__What is required__.
What you produce should be every line from the data that includes "track".

__Dataset records__.
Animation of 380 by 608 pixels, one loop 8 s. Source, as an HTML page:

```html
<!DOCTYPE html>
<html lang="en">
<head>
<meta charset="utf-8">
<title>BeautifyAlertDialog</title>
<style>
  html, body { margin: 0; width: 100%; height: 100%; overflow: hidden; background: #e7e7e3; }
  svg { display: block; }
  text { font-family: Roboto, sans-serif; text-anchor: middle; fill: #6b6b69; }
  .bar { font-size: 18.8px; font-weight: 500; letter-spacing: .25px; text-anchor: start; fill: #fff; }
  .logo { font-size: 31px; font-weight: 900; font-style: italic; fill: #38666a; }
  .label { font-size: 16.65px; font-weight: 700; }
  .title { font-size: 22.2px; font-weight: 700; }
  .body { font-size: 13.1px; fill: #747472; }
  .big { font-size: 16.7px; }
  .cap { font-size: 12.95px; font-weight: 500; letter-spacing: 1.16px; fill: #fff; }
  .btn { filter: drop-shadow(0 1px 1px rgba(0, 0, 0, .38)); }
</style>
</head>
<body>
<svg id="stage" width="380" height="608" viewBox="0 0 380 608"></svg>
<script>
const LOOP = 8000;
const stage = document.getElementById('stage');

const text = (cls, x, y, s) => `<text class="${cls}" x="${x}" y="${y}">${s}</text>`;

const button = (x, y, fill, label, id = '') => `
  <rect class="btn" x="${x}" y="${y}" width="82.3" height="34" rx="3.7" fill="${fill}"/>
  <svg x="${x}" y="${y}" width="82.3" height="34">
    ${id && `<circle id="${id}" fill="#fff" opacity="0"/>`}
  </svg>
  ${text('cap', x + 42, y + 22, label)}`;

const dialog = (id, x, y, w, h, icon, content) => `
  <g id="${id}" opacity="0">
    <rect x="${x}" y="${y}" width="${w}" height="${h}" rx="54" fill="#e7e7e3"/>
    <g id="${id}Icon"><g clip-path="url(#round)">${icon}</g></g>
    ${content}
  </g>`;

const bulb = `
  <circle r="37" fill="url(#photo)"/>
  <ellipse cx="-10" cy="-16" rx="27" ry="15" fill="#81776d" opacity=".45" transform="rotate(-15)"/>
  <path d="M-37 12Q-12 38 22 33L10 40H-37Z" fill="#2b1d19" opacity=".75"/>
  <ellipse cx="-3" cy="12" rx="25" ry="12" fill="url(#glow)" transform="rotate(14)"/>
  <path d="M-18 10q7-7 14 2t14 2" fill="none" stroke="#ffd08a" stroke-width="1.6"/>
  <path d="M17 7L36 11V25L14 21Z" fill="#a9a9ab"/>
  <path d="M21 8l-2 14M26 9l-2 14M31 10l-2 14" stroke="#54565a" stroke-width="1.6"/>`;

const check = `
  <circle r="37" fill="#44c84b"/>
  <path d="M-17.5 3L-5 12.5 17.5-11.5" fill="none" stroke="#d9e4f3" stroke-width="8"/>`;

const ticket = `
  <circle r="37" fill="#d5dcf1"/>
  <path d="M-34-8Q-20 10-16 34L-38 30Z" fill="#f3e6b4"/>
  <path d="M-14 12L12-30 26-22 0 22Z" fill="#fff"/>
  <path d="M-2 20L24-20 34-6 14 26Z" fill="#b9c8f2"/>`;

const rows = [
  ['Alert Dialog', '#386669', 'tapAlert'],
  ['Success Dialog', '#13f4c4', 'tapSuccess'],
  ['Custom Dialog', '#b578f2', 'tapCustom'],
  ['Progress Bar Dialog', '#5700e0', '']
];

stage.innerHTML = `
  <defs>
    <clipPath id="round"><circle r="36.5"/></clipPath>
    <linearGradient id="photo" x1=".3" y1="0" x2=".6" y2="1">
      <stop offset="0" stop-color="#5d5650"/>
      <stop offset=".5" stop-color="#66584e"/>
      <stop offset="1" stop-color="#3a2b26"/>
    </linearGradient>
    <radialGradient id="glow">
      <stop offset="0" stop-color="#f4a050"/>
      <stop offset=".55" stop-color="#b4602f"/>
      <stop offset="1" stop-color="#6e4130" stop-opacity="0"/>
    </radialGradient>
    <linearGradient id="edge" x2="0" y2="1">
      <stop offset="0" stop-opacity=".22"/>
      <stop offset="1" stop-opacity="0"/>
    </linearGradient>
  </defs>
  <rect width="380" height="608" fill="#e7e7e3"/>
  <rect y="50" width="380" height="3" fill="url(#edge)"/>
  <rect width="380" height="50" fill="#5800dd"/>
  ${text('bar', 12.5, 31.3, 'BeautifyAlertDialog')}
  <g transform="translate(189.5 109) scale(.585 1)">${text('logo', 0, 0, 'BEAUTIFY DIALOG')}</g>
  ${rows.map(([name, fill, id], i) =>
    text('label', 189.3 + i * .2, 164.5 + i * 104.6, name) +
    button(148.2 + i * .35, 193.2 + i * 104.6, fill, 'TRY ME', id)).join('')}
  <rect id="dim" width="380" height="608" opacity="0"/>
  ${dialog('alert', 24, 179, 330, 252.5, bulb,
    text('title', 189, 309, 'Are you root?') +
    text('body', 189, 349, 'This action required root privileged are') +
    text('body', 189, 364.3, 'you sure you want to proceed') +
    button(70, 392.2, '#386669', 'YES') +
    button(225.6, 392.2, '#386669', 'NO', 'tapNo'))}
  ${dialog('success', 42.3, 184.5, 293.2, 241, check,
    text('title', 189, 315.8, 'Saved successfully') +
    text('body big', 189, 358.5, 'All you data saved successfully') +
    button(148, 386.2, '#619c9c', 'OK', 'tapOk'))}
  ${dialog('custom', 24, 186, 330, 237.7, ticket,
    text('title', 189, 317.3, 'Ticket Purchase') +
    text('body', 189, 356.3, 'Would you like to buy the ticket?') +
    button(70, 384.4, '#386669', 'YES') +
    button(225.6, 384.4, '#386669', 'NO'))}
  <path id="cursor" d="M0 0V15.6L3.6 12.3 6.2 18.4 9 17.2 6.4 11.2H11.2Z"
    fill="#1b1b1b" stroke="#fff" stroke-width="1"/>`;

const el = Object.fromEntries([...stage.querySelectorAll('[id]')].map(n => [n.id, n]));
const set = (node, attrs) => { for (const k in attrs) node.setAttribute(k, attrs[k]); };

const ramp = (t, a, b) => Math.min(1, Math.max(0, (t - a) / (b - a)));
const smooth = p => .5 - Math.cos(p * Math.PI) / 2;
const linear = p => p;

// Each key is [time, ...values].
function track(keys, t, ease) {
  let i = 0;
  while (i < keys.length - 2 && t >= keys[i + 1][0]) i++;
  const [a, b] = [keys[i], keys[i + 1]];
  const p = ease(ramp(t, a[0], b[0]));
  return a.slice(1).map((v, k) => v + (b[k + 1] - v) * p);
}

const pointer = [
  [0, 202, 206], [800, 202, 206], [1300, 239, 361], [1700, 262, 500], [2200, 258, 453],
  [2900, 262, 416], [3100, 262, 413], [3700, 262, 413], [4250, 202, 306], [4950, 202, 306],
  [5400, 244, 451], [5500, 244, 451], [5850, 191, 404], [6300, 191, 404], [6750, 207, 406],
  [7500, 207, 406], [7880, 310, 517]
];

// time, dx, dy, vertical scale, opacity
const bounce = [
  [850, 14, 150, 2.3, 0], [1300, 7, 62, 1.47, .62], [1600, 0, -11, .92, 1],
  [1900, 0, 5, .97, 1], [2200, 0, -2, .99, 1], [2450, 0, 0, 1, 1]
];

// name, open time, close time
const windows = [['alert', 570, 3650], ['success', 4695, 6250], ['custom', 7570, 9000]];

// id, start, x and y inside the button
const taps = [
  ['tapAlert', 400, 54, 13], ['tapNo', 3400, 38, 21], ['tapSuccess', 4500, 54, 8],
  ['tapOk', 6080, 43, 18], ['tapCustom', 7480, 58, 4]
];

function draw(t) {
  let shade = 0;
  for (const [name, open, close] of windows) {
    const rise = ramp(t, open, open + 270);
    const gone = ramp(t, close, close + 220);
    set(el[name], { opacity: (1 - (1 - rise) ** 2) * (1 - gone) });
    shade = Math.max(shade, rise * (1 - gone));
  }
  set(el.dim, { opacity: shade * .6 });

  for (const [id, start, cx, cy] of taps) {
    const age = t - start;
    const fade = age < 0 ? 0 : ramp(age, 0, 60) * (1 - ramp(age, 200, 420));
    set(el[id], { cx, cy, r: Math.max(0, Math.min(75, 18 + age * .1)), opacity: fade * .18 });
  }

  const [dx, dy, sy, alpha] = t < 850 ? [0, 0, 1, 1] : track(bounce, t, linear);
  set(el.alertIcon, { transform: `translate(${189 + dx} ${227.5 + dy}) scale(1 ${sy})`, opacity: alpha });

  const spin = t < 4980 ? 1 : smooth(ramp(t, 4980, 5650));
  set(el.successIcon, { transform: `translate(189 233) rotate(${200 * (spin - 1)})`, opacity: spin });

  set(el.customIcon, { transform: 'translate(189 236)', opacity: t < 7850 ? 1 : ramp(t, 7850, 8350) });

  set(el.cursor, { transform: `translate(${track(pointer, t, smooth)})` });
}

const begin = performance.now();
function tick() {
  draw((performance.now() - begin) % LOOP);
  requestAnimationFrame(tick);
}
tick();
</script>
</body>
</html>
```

__Response area__.
function track(keys, t, ease) {
  const [dx, dy, sy, alpha] = t < 850 ? [0, 0, 1, 1] : track(bounce, t, linear);
  set(el.cursor, { transform: `translate(${track(pointer, t, smooth)})` });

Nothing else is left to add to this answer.